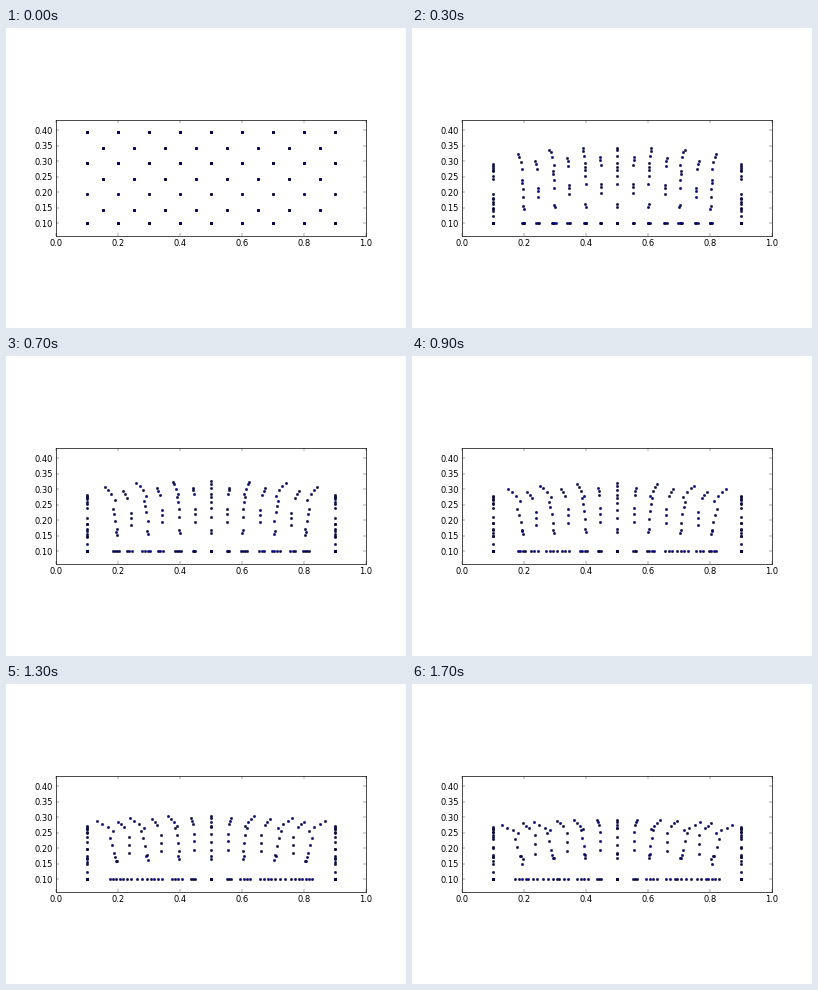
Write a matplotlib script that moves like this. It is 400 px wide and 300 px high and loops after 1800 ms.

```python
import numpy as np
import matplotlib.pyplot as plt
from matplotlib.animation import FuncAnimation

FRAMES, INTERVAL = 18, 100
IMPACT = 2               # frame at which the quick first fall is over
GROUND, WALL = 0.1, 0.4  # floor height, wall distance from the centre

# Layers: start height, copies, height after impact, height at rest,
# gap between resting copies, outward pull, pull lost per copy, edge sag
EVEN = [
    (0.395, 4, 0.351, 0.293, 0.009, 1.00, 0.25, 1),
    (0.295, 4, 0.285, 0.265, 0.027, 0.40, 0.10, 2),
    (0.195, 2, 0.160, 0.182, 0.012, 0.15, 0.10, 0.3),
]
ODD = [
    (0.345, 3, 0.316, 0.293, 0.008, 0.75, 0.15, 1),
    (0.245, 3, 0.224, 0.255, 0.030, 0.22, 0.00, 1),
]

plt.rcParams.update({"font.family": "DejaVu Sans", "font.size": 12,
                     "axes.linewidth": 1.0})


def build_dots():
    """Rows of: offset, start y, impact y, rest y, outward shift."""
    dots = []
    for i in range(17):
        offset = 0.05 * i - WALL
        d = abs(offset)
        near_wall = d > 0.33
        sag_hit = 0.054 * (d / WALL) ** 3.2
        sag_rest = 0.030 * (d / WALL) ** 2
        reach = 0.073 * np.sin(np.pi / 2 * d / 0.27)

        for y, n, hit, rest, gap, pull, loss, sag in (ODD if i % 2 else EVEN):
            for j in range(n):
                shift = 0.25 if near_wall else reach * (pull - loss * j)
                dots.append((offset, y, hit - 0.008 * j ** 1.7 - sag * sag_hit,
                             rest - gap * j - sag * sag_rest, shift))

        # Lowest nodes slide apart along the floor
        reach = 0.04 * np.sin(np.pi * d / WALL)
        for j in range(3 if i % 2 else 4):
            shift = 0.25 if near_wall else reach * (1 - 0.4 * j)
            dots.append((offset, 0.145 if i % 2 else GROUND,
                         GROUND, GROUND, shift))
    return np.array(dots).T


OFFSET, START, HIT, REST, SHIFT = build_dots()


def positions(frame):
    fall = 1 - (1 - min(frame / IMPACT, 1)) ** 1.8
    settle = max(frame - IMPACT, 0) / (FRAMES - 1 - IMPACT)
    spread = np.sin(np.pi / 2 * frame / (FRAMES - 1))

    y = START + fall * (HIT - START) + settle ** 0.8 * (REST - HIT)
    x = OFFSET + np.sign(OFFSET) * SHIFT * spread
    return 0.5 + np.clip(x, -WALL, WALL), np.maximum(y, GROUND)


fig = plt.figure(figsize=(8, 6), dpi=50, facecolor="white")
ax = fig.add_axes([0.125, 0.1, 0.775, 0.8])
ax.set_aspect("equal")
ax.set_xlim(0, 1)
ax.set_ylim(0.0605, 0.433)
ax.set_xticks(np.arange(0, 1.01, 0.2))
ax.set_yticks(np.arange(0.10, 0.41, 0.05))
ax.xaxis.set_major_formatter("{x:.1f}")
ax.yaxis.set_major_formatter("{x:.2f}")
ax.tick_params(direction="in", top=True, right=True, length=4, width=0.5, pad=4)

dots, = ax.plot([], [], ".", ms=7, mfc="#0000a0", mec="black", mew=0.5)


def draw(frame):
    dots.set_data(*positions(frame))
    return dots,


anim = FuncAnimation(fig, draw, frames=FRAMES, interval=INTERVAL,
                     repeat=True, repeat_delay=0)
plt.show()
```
....
▸ **Exercise description**
All lines carrying the word "else" must be copied from the data above.

▸ **Your response**
        for y, n, hit, rest, gap, pull, loss, sag in (ODD if i % 2 else EVEN):
                shift = 0.25 if near_wall else reach * (pull - loss * j)
        for j in range(3 if i % 2 else 4):
            shift = 0.25 if near_wall else reach * (1 - 0.4 * j)
            dots.append((offset, 0.145 if i % 2 else GROUND,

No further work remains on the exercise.